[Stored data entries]
= Beginning of Section =
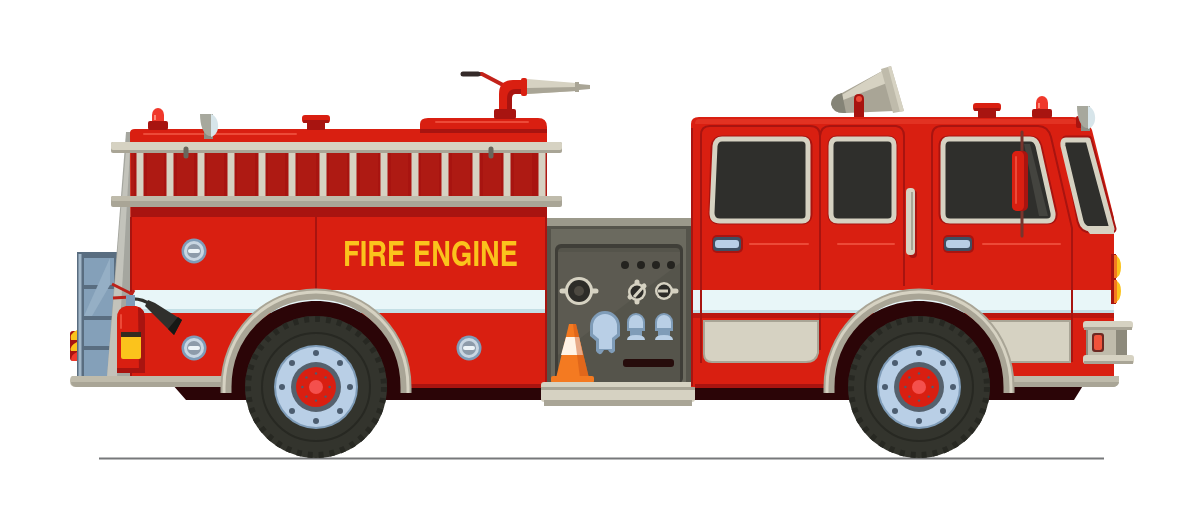
<!DOCTYPE html>
<html lang="en">
<head>
<meta charset="utf-8">
<title>Fire engine</title>
<style>
:root {
  --red: #d91f11; --red-dark: #ae1a13; --red-deep: #a81410; --red-light: #ec4a38;
  --cream: #d6d2c2; --cream-dark: #a9a596; --cream-mid: #bfbbab;
  --stripe: #e8f6f8; --glass: #2f2f2c; --panel: #6b6a5f; --panel-dark: #55544b;
  --tyre: #33342d; --tyre-dark: #272822; --blue: #b9cfe6; --blue-dark: #7f9cb8;
  --yellow: #fbc31c; --orange: #f47a21; --shade: #2b0507;
}
html, body { margin: 0; width: 1200px; height: 525px; overflow: hidden; background: #fff; }
svg { display: block; }
.red { fill: var(--red); } .red-dark { fill: var(--red-dark); } .red-deep { fill: var(--red-deep); }
.red-light { fill: var(--red-light); }
.cream { fill: var(--cream); } .cream-dark { fill: var(--cream-dark); } .cream-mid { fill: var(--cream-mid); }
.stripe { fill: var(--stripe); } .glass { fill: var(--glass); }
.panel { fill: var(--panel); } .panel-dark { fill: var(--panel-dark); }
.tyre { fill: var(--tyre); } .blue { fill: var(--blue); } .blue-dark { fill: var(--blue-dark); }
.yellow { fill: var(--yellow); } .orange { fill: var(--orange); } .shade { fill: var(--shade); }
.seam { fill: none; stroke: var(--red-deep); stroke-width: 2; }
.gloss { fill: none; stroke: var(--red-light); stroke-width: 2; stroke-linecap: round; }
.window { fill: var(--glass); stroke: var(--cream); stroke-width: 5; stroke-linejoin: round; }
.window-edge { fill: none; stroke: var(--red-deep); stroke-width: 9; stroke-linejoin: round; }
.title { font: 700 35px "TeX Gyre Heros Cn", "Roboto", sans-serif; fill: var(--yellow); }
</style>
</head>
<body>
<svg width="1200" height="525" viewBox="0 0 1200 525" role="img" aria-label="Red fire engine seen from the side">
  <defs>
    <g id="wheel">
      <circle class="tyre" r="71"/>
      <circle r="68" fill="none" stroke="#272822" stroke-width="6" stroke-dasharray="5 6"/>
      <circle r="54" fill="none" stroke="#272822" stroke-width="2"/>
      <circle class="blue-dark" r="42"/>
      <circle class="blue" r="40"/>
      <g id="rim-bolts" fill="#4c5d70">
        <circle cy="-34" r="3"/><circle cy="34" r="3"/><circle cx="-34" r="3"/><circle cx="34" r="3"/>
        <circle cx="24" cy="24" r="3"/><circle cx="-24" cy="24" r="3"/><circle cx="24" cy="-24" r="3"/><circle cx="-24" cy="-24" r="3"/>
      </g>
      <circle r="25" fill="#55616d"/>
      <circle class="red" r="20"/>
      <use href="#rim-bolts" transform="scale(.4)"/>
      <circle r="7" fill="#f4504d"/>
    </g>
    <g id="arch">
      <path class="shade" d="M-86 13V0C-86-50-48-86 0-86S86-50 86 0V13Z"/>
      <path d="M-90 6V0C-90-52-50-93 0-93S90-52 90 0V6" fill="none" stroke="var(--cream-dark)" stroke-width="11"/>
      <path d="M-92 6V0C-92-54-50-95 0-95S92-54 92 0V6" fill="none" stroke="var(--cream)" stroke-width="3"/>
    </g>
    <g id="cap">
      <circle class="blue-dark" r="12.5"/><circle r="10" fill="#c9d6e2"/><circle r="7" fill="#8d9baa"/>
      <rect x="-6" y="-2" width="12" height="4" rx="2" fill="#edf4f8"/>
    </g>
    <g id="beacon">
      <path fill="#f0382b" d="M-6 0V-8A6 7 0 0 1 6-8V0Z"/><path d="M-3-8v5" stroke="#ff8a78" stroke-width="2"/>
      <rect class="red-deep" x="-10" y="-2" width="20" height="9" rx="2"/>
    </g>
    <g id="vent">
      <rect class="red" x="-14" width="28" height="8" rx="3"/><rect class="red-deep" x="-9" y="7" width="18" height="8"/>
      <rect class="red-deep" x="-13" y="5" width="26" height="3" rx="1"/>
    </g>
    <g id="spotlight">
      <path d="M-4 9h9v16h-9z" fill="#8d8d84"/>
      <path fill="#a7a89d" d="M-8 0H5V22H1C-5 20-8 11-8 0Z"/><path fill="#d7e5ea" d="M3 0C12 3 13 20 3 23Z"/>
    </g>
    <g id="handle">
      <rect x="-15" y="-9" width="31" height="18" rx="5" class="red-deep"/>
      <rect x="-14" y="-7" width="28" height="14" rx="4" fill="#3f5063"/><rect x="-12" y="-4" width="24" height="8" rx="3" class="blue"/>
    </g>
    <g id="valve">
      <circle r="9" fill="#d6d2c2"/><circle r="6.5" fill="#2d2c28"/>
    </g>
    <g id="outlet">
      <path class="blue-dark" d="M-9-4A9 9 0 0 1 9-4V5H6V14H-6V5H-9Z"/>
      <path class="blue" d="M-7-4A7 7 0 0 1 7-4V2H-7ZM-9 14Q-9 9 0 9T9 14Z"/>
    </g>
  </defs>

  <rect width="1200" height="525" fill="#fff"/>
  <path id="ground" d="M99 458.500H1104" stroke="#77787a" stroke-width="2"/>

  <g id="underbody">
    <path class="shade" d="M172 384H1084L1074 400H186Z"/>
  </g>

  <g id="rear-locker">
    <rect class="red-deep" x="70" y="331" width="7" height="30" rx="3"/>
    <path class="yellow" d="M77 330q-8 4-6 10h6zM77 342q-8 4-6 9h6z"/><path fill="#f0382b" d="M77 352q-8 4-5 9h5z"/>
    <path fill="#596d80" d="M77 252H118V377H77Z"/>
    <path fill="#84a0b9" d="M84 258H114V285H84ZM84 289H114V316H84ZM84 320H114V346H84ZM84 350H114V376H84Z"/>
    <path d="M80 254V376" stroke="#a2b7c8" stroke-width="3"/>
    <path d="M84 316l26-58v27l-18 31z" fill="#95afc5"/>
    <path fill="#a5a69f" d="M126 132H133V377H107Z"/><path fill="#c3c3bb" d="M126 150H130L117 377H107Z"/>
  </g>

  <g id="rear-body">
    <path class="red" d="M130 133Q130 129 135 129H420V124Q420 118 428 118H538Q547 118 547 127V387H131Z"/>
    <path class="red-dark" d="M131 147H547V199H131Z"/>
    <path class="red-deep" d="M131 205H547V217H131ZM420 129H547V133H420Z"/>
    <path class="stripe" d="M131 290H547V313H131Z"/>
    <path fill="#c4dfe5" d="M131 309H547V313H131Z"/>
    <path class="seam" d="M316 217V290M131 217V377M546 217V386"/>
    <path class="gloss" d="M144 134H296M436 122H528"/>
    <use href="#cap" x="194" y="251"/><use href="#cap" x="194" y="348"/><use href="#cap" x="469" y="348"/>
    <text class="title" x="343" y="266" textLength="175" lengthAdjust="spacingAndGlyphs">FIRE ENGINE</text>
  </g>

  <g id="ladder">
    <path d="M140.500 150V198M170.500 150V198M200.500 150V198M230.500 150V198M261.500 150V198M291.500 150V198M322.500 150V198M353.500 150V198M384.500 150V198M414.500 150V198M445.500 150V198M476.500 150V198M507.500 150V198M538.500 150V198" stroke="var(--red-deep)" stroke-width="13"/>
    <path d="M140 150V198M170 150V198M201 150V198M231 150V198M262 150V198M292 150V198M323 150V198M353 150V198M384 150V198M415 150V198M445 150V198M476 150V198M507 150V198M542 150V198" stroke="var(--cream)" stroke-width="7"/>
    <g id="ladder-rail"><rect class="cream-dark" x="111" y="142" width="451" height="11" rx="2"/><rect class="cream" x="111" y="142" width="451" height="8" rx="2"/></g>
    <g><rect class="cream-dark" x="111" y="196" width="451" height="11" rx="2"/><rect class="cream-mid" x="111" y="196" width="451" height="5" rx="2"/></g>
    <path d="M186 149v7M491 149v7" stroke="#69665c" stroke-width="5" stroke-linecap="round"/>
  </g>

  <g id="rear-roof">
    <use href="#beacon" x="158" y="123"/>
    <use href="#spotlight" x="208" y="114"/>
    <use href="#vent" x="316" y="115"/>
    <g id="water-cannon">
      <path d="M463 74H482L503 85" fill="none" stroke="#c3221a" stroke-width="4" stroke-linecap="round" stroke-linejoin="round"/>
      <path d="M463 74H478" stroke="#342a29" stroke-width="5" stroke-linecap="round"/>
      <path class="red" d="M499 111V94Q499 80 513 80H524V94H515Q512 94 512 98V111Z"/>
      <path class="red-deep" d="M507 111V99Q507 89 516 89H524V94H515Q512 94 512 98V111Z"/>
      <rect class="red-deep" x="494" y="109" width="22" height="10" rx="2"/>
      <rect class="red" x="521" y="78" width="6" height="18" rx="2"/>
      <path class="cream" d="M527 79L576 83V91L527 94Z"/><path class="cream-dark" d="M527 88L576 87V91L527 94Z"/>
      <path class="cream-dark" d="M575 82h4v10h-4zM579 84l11 1v4l-11 1z"/>
    </g>
  </g>

  <g id="pump-bay">
    <rect class="panel" x="547" y="218" width="144" height="168"/>
    <path fill="#9b998b" d="M547 218H691V228H547Z"/><path class="panel-dark" d="M547 226H691V229H547ZM547 229h4v154h-4zM686 229h5v154h-5z"/>
    <rect x="555" y="244" width="128" height="140" rx="6" fill="#3f3e38"/>
    <rect class="panel-dark" x="558" y="248" width="122" height="136" rx="4"/>
    <path fill="#605f55" d="M558 252H680V263L558 355Z" opacity=".65"/>
    <g fill="#24231f"><circle cx="625" cy="265" r="4"/><circle cx="641" cy="265" r="4"/><circle cx="656" cy="265" r="4"/><circle cx="671" cy="265" r="4"/></g>
    <g id="valves">
      <path d="M562 291H596M660 291H676M637 282V302M630 297l14-11" stroke="var(--cream)" stroke-width="5" stroke-linecap="round"/>
      <circle cx="579" cy="291" r="14" fill="#d6d2c2"/><circle cx="579" cy="291" r="11" fill="#2d2c28"/><circle cx="579" cy="291" r="5" fill="#4d4941"/>
      <use href="#valve" x="637" y="292"/><use href="#valve" x="664" y="291"/>
      <path d="M634 297l9-10M658 291h10" stroke="var(--cream)" stroke-width="3"/>
    </g>
    <path class="blue-dark" d="M590 326A15 15 0 0 1 620 326V336L615 340V351Q611 356 608 350H604Q600 358 596 351V341L590 336Z"/>
    <path class="blue" d="M593 326A12 12 0 0 1 617 326V334L612 338V349H599V339L593 334Z"/>
    <use href="#outlet" x="636" y="326"/><use href="#outlet" x="664" y="326"/>
    <rect x="623" y="359" width="51" height="8" rx="3" fill="#260c0b"/>
    <g id="traffic-cone">
      <path class="orange" d="M569 324H576L589 378H556Z"/>
      <path fill="#fff3e6" d="M566 337H579L583 355H561Z"/>
      <path d="M573 324H576L589 378H580Z" fill="#c94f13" opacity=".45"/>
      <rect class="orange" x="551" y="376" width="43" height="7" rx="2"/>
    </g>
    <rect class="cream" x="541" y="382" width="154" height="20" rx="3"/>
    <path class="cream-dark" d="M544 400H692V406H544ZM541 387H695V390H541Z"/>
  </g>

  <g id="cab">
    <path class="red" d="M691 387V124Q691 117 699 117H1072Q1086 117 1092 130L1114 218V387Z"/>
    <path class="red-light" d="M698 119H1073Q1080 120 1084 124H695Q695 120 698 119Z" opacity=".45"/>
    <path class="stripe" d="M691 290H1114V313H691Z"/><path fill="#c4dfe5" d="M691 310H1114V313H691Z"/>
    <path class="red-deep" d="M691 313H1114V318H691Z" opacity=".6"/>
    <path class="cream" d="M704 321H818V353Q816 362 806 362H712Q704 362 704 354ZM975 321H1070V362H1002C998 344 989 331 975 321Z"/>
    <path fill="none" stroke="var(--cream-dark)" stroke-width="2" d="M704 321H818V353Q816 362 806 362H712Q704 362 704 354ZM975 321H1070V362H1002"/>
    <path class="seam" d="M701 363V135Q701 126 710 126H810Q820 126 820 136V290M820 313V350M820 136Q821 126 830 126H896Q904 127 904 136V286M932 285V136Q932 126 942 126H1038Q1048 126 1051 137L1072 228V362M692 128V386"/>
    <path class="gloss" d="M750 244H808M838 244H894M983 244H1060"/>
    <g id="cab-windows">
      <g class="window-edge">
        <path d="M722 140H802Q808 140 808 146V214Q808 220 802 220H720Q712 220 713 212L715 147Q716 140 722 140ZM837 140H888Q893 140 893 146V215Q893 220 888 220H838Q832 220 832 214V146Q832 140 837 140Z"/>
        <path d="M949 140H1030Q1036 140 1038 147L1053 213Q1054 220 1047 220H950Q943 220 943 214V146Q943 140 949 140ZM1066 140H1088L1112 229H1091Q1083 229 1081 221Z"/>
      </g>
      <g class="window">
        <path d="M722 139H802Q808 139 808 145V215Q808 221 802 221H720Q712 221 712 213L715 146Q716 139 722 139Z"/>
        <path d="M837 139H888Q894 139 894 145V215Q894 221 888 221H838Q831 221 831 214V146Q831 139 837 139Z"/>
        <path d="M949 139H1030Q1036 139 1038 146L1053 213Q1054 221 1047 221H950Q943 221 943 214V146Q943 139 949 139Z"/>
        <path d="M1066 140H1088L1112 229H1091Q1083 229 1081 221L1063 146Q1062 140 1066 140Z"/>
      </g>
      <path fill="#44443f" d="M1024 144H1030L1048 216H1039Z"/>
      <path class="cream" d="M1084 226H1114V234H1090Z"/>
    </g>
    <g id="cab-handles">
      <use href="#handle" x="727" y="244"/><use href="#handle" x="958" y="244"/>
      <rect class="red-deep" x="909" y="190" width="8" height="68" rx="4"/><rect class="cream" x="906" y="188" width="9" height="67" rx="4"/>
      <path d="M912 192V250" stroke="var(--cream-dark)" stroke-width="2"/>
    </g>
    <g id="mirror">
      <path d="M1022 132V236" stroke="#77352d" stroke-width="3" stroke-linecap="round"/>
      <rect class="red-deep" x="1012" y="151" width="16" height="60" rx="5"/><rect class="red" x="1012" y="151" width="12" height="60" rx="5"/>
      <path d="M1016 157V203" class="gloss"/>
    </g>
  </g>

  <g id="cab-roof">
    <g id="horn">
      <path class="cream-dark" d="M842 93L884 70L894 111L846 113Q833 114 831 104Q831 96 842 93Z"/>
      <path class="cream" d="M845 93L884 70L887 83L838 102Q838 96 845 93Z"/>
      <path fill="#858477" d="M842 93Q831 96 831 104Q833 114 846 113Z"/>
      <path class="cream-mid" d="M881 69L891 66L904 111L893 113Z"/><path class="cream" d="M888 67L891 66L904 111L900 112Z"/>
      <path class="red-deep" d="M854 117V99Q854 94 859 94T864 99V117Z"/><circle cx="859" cy="99" r="3" fill="#ec4a38"/>
    </g>
    <use href="#vent" x="987" y="103"/>
    <use href="#beacon" x="1042" y="111"/>
    <rect class="red-deep" x="1076" y="116" width="12" height="12" rx="2"/>
    <use href="#spotlight" x="1085" y="106"/>
  </g>

  <g id="front-lights">
    <rect class="red-deep" x="1111" y="254" width="5" height="50"/>
    <path class="yellow" d="M1115 255Q1121 257 1121 267T1115 278ZM1115 280Q1121 282 1121 291T1115 303Z"/>
    <path class="orange" d="M1114 255h3v23h-3zM1114 280h3v23h-3z"/>
  </g>

  <g id="running-boards">
    <path class="cream-mid" d="M72 376H232V387H76Q70 387 70 381Q70 377 72 376Z"/><path class="cream-dark" d="M71 382H232V387H76Q71 386 71 382Z"/>
    <path class="red" d="M405 365H541V387H405ZM695 365H832V387H695Z"/>
    <path class="red-deep" d="M405 384H541V388H405ZM695 384H832V388H695Z"/>
    <path class="cream-mid" d="M1002 376H1119V381Q1119 387 1112 387H1002Z"/><path class="cream-dark" d="M1002 382H1119Q1118 387 1112 387H1002Z"/>
  </g>

  <g id="bumper">
    <rect x="1086" y="326" width="41" height="34" fill="#8d8a7c"/>
    <rect class="cream" x="1083" y="321" width="50" height="8" rx="3"/><path class="cream-dark" d="M1084 327H1132V330H1084Z"/>
    <rect class="cream" x="1083" y="355" width="51" height="9" rx="3"/><path class="cream-dark" d="M1084 361H1133V364H1084Z"/>
    <rect x="1088" y="330" width="28" height="25" class="cream-mid"/>
    <rect x="1092" y="333" width="12" height="19" rx="3" fill="#6d2822"/><rect x="1094" y="335" width="8" height="15" rx="2" fill="#f0533b"/>
  </g>

  <g id="wheels">
    <use href="#arch" x="316" y="387"/><use href="#arch" x="919" y="387"/>
    <use href="#wheel" x="316" y="387"/><use href="#wheel" x="919" y="387"/>
  </g>

  <g id="extinguisher">
    <path d="M130 299Q142 298 151 305" fill="none" stroke="#30302c" stroke-width="3"/>
    <path fill="#30302c" d="M148 300L155 303L182 320L174 335L150 311L145 306Z"/><path fill="#171815" d="M182 320L174 335L168 329L178 317Z"/>
    <path d="M112 284L132 294M113 298L130 297L134 290" fill="none" stroke="#bd2119" stroke-width="3"/>
    <rect x="126" y="295" width="9" height="14" class="blue-dark"/>
    <path class="red" d="M117 372V318Q117 308 126 306H136Q145 308 145 318V372Z"/>
    <path class="red-deep" d="M138 307Q145 309 145 318V372H139ZM117 368H145V373H117Z"/>
    <rect class="yellow" x="121" y="332" width="20" height="27" rx="2"/><path fill="#342b20" d="M121 332H141V337H121Z"/>
    <path d="M121 315V328" class="gloss"/>
  </g>
</svg>
</body>
</html>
= End of Section =
**Instructions to follow:** Through the line containing "none; stroke: var(--red-light);" and no further, restate the data above word for word from its first line, leaving out pictures.

**Exercise solution:**
<!DOCTYPE html>
<html lang="en">
<head>
<meta charset="utf-8">
<title>Fire engine</title>
<style>
:root {
  --red: #d91f11; --red-dark: #ae1a13; --red-deep: #a81410; --red-light: #ec4a38;
  --cream: #d6d2c2; --cream-dark: #a9a596; --cream-mid: #bfbbab;
  --stripe: #e8f6f8; --glass: #2f2f2c; --panel: #6b6a5f; --panel-dark: #55544b;
  --tyre: #33342d; --tyre-dark: #272822; --blue: #b9cfe6; --blue-dark: #7f9cb8;
  --yellow: #fbc31c; --orange: #f47a21; --shade: #2b0507;
}
html, body { margin: 0; width: 1200px; height: 525px; overflow: hidden; background: #fff; }
svg { display: block; }
.red { fill: var(--red); } .red-dark { fill: var(--red-dark); } .red-deep { fill: var(--red-deep); }
.red-light { fill: var(--red-light); }
.cream { fill: var(--cream); } .cream-dark { fill: var(--cream-dark); } .cream-mid { fill: var(--cream-mid); }
.stripe { fill: var(--stripe); } .glass { fill: var(--glass); }
.panel { fill: var(--panel); } .panel-dark { fill: var(--panel-dark); }
.tyre { fill: var(--tyre); } .blue { fill: var(--blue); } .blue-dark { fill: var(--blue-dark); }
.yellow { fill: var(--yellow); } .orange { fill: var(--orange); } .shade { fill: var(--shade); }
.seam { fill: none; stroke: var(--red-deep); stroke-width: 2; }
.gloss { fill: none; stroke: var(--red-light); stroke-width: 2; stroke-linecap: round; }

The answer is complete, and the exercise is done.